Over the years one may find themselves using a Paint Brush to paint something in the house or something around it. Areas of painting concern could include where the weekly vacuum cleaner leaving black skid marks on the baseboards, or those typical 4' high hand prints on walls are all too well known from young parents. Other examples using a Paint Brush may include painting a closet door on a Saturday afternoon, but getting called away from duty by some more important family event or need, not really wanting to paint the item in the first place. What ever reason, the Paint Brush deserves it's attention and care, keeping pristine, just as a favored antique tool from Grandpa's Shop, deserves it's cleaning and care. What ever quality of Paint Brush one chooses to buy, (Best is recommended by number of bristles per square inch) techniques listed here coincide with all paint brushes.

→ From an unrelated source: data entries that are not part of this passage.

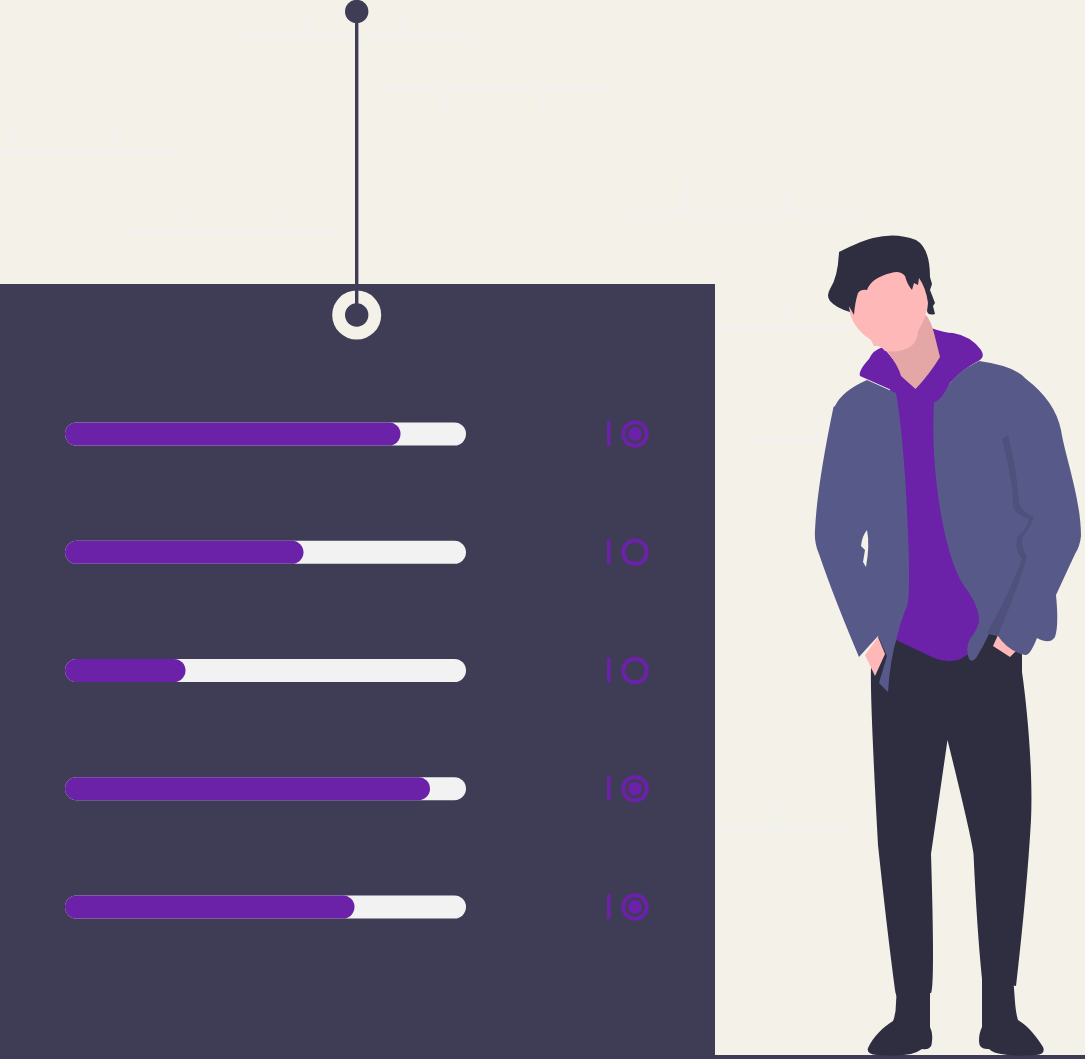
<!DOCTYPE html>
<html lang="en">
<head>
<meta charset="utf-8">
<title>Hanging progress board</title>
<style>
:root {
  --paper: #f4f1e9;
  --brick: #f2f1ee;
  --board: #3f3d56;
  --track: #f2f2f2;
  --accent: #6b21a8;
  --jacket: #575a89;
  --fold: #4f517c;
  --dark: #2f2e41;
  --skin: #ffb8b8;
  --shade: #e5a6a6;
}
html, body { margin: 0; overflow: hidden; background: var(--paper); }
svg { display: block; width: 1085px; height: 1059px; }
.paper { fill: var(--paper); }
.bricks { fill: none; stroke: var(--brick); stroke-width: 4; }
.board { fill: var(--board); }
.cord { stroke: var(--board); stroke-width: 3.4; }
.track { fill: var(--track); }
.accent { fill: var(--accent); }
.ring { fill: none; stroke: var(--accent); stroke-width: 4; }
.jacket { fill: var(--jacket); }
.fold { fill: var(--fold); }
.dark { fill: var(--dark); }
.skin { fill: var(--skin); }
.shade { fill: var(--shade); }
</style>
</head>
<body>
<svg viewBox="0 0 1085 1059" role="img" aria-label="A man with hands in his pockets stands beside a hanging board of progress bars">
  <defs>
    <rect id="track" class="track" x="65" y="-11.5" width="401" height="23" rx="11.5"/>
    <g id="option">
      <rect class="accent" x="607" y="-13" width="3.6" height="25" rx="1"/>
      <circle class="ring" cx="635" cy="0" r="11.8"/>
    </g>
    <g id="option-on">
      <use href="#option"/>
      <circle class="accent" cx="635" cy="0" r="7"/>
    </g>
  </defs>

  <rect class="paper" width="1085" height="1059"/>

  <g class="bricks">
    <path d="M240 37H475M305 8V37M404 8V37"/>
    <path d="M380 89H607M444 89V120M543 89V120"/>
    <path d="M0 152H185M14 123V152M114 123V152"/>
    <path d="M120 233H345M183 198V233M283 198V233"/>
    <path d="M622 214H862M686 182V214M787 182V214"/>
    <path d="M715 328H850M787 300V328M750 441H830"/>
    <path d="M715 830H850M775 798V830"/>
  </g>

  <g id="hanging-board">
    <rect class="board" y="284" width="715" height="775"/>
    <rect class="board" x="714" y="1055" width="371" height="4"/>
    <circle class="paper" cx="356.700" cy="315" r="24.500"/>
    <line class="cord" x1="356.700" y1="12" x2="356.700" y2="315"/>
    <circle class="board" cx="356.700" cy="11.500" r="11.700"/>
    <circle class="board" cx="356.700" cy="315" r="11.700"/>
  </g>

  <g id="progress-rows">
    <g transform="translate(0 434)">
      <use href="#track"/>
      <rect class="accent" x="65" y="-11.5" width="335.500" height="23" rx="11.5"/>
      <use href="#option-on"/>
    </g>
    <g transform="translate(0 552.300)">
      <use href="#track"/>
      <rect class="accent" x="65" y="-11.5" width="238.500" height="23" rx="11.5"/>
      <use href="#option"/>
    </g>
    <g transform="translate(0 670.500)">
      <use href="#track"/>
      <rect class="accent" x="65" y="-11.5" width="120.500" height="23" rx="11.5"/>
      <use href="#option"/>
    </g>
    <g transform="translate(0 788.700)">
      <use href="#track"/>
      <rect class="accent" x="65" y="-11.5" width="365" height="23" rx="11.5"/>
      <use href="#option-on"/>
    </g>
    <g transform="translate(0 907)">
      <use href="#track"/>
      <rect class="accent" x="65" y="-11.5" width="289.500" height="23" rx="11.5"/>
      <use href="#option-on"/>
    </g>
  </g>

  <g id="man">
    <g id="shoes" class="dark">
      <path d="M897 985L896 1003Q896 1014 893 1021C883 1027 873 1037 868 1048Q866 1054 877 1055Q897 1057 911 1054Q918 1052 922 1049Q932 1051 932 1041Q933 1033 930 1027V985Z"/>
      <path d="M982 975V1027Q979 1033 979 1041Q979 1050 989 1049Q993 1053 1001 1054Q1017 1057 1036 1055Q1046 1054 1043 1047C1037 1037 1028 1026 1018 1020Q1016 1014 1015 1002L1013 975Z"/>
    </g>
    <path id="trousers" class="dark" d="M878 637L871 668Q870 700 878 845Q887 930 895 990Q896 997 898 997L931 993Q935 985 931 854L947.500 740Q971 835 973.500 854Q977 930 982 979L1016 986Q1027 890 1031 820C1033 775 1028 714 1022 672V640L960 620Z"/>
    <g id="hands" class="skin">
      <path d="M878 637L865 655L875 676L885 654Z"/>
      <path d="M998 635L993 646L1010 657L1017 650Z"/>
    </g>
    <path id="hoodie" class="accent" d="M890 380L940 372L985 600L976 648Q967 656 958 660Q946 663 934 658L894 639Z"/>
    <path id="hood" class="accent" d="M883 347Q873 350 869 359Q858 371 860 376L896 392L937 403Q944 398 950 383Q960 371 980 360Q985 356 981 350Q971 336 953 333Q945 333 931 328L914 385Z"/>
    <path id="neck" class="shade" d="M926 315Q931 321 934 333L940 357Q929 375 915.500 389L901 376Q899 367 887 351Z"/>
    <path id="jacket-right" class="jacket" d="M867 380Q842 391 835 406L833.500 407Q817 486 815 530Q814 543 819 554Q834 598 859 657L878 636L887 656L879 683L888 692Q890 660 897 637Q901 620 907 606Q912 590 905 476Q901 420 896 393Z"/>
    <path id="arm-gap" class="paper" d="M867 530Q862 536 861 546L865 550L863 562L866 567Q870 545 867 530Z"/>
    <path id="jacket-left" class="jacket" d="M979 361Q1015 366 1026 379Q1055 401 1061 430C1065 456 1081 499 1081 536Q1080 546 1075 554L1056 595Q1059 625 1055 637Q1050 645 1037 638Q1030 656 1025 655Q1008 651 998 636L989 634Q983 647 976 658Q972 663 969 659Q965 648 970 639Q976 632 979 622Q980 608 965 587C943 557 930 465 934 402Q940 402 950 383Q958 372 979 361Z"/>
    <path id="sleeve-fold" class="fold" d="M1002 439L1008 435Q1017 470 1019 503Q1022 512 1034 517Q1030 529 1023 536Q1020 545 1027 556Q1020 583 998 635L987 633Q1010 592 1022 559Q1013 548 1018 536Q1025 532 1029 519Q1015 515 1013 506Q1014 488 1002 439Z"/>
    <path id="face" class="skin" d="M849 306L853 300L866 280L898 266L919 278Q928 291 928 304Q926 319 918 331Q918 341 910 347Q899 353 885 351Q880 345 874 346L871 340Q855 330 850 314Z"/>
    <path id="hair" class="dark" d="M839 252Q863 240 873 238Q896 232 916 240Q930 248 930 277L932 284L930 290L935 303L933 306L935 314Q928 316 927 311L928 303Q926 288 919 278L918 285L914 283L912 290Q907 284 905 276Q900 270 891 273Q871 278 867 290Q861 289 858 293Q855 302 854 315L849 306L850 312Q836 308 830 301Q826 296 830 289Q838 277 839 252Z"/>
  </g>
</svg>
</body>
</html>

These techniques will help the lesser quality Paint Brush, as well as the best, making your experience with the tool that's been around for centuries, a pleasant one. Before you open a gallon of paint, the Paint Brush should be at your side, next to the can. Taking the Paint Brush by the handle, thoroughly soaking it in clean tap water before you dip it in the latex paint (soaking in mineral spirits if using Alkyd or Oil paint) will enhance your brush cleaning later on. Getting the excess water or mineral spirits out of the brush is going to be the next question, as it would be mine, if I did not know it. When using Latex paints, hold the Paint Brush firmly by the end of the handle, tapping the head of the Paint Brush on the end of your shoe or boot, giving a few good forceful whacks. Paint Brush is dry enough to dip in paint, but wet enough for an even flow of paint, and easier cleanup later on. This can be repeated if Paint Brush shows signs of drying out before the painting job is completed. If using Alkyd paints, try just blot drying with clean rag, as whacking on the end of your boot will cause a bit of splatter.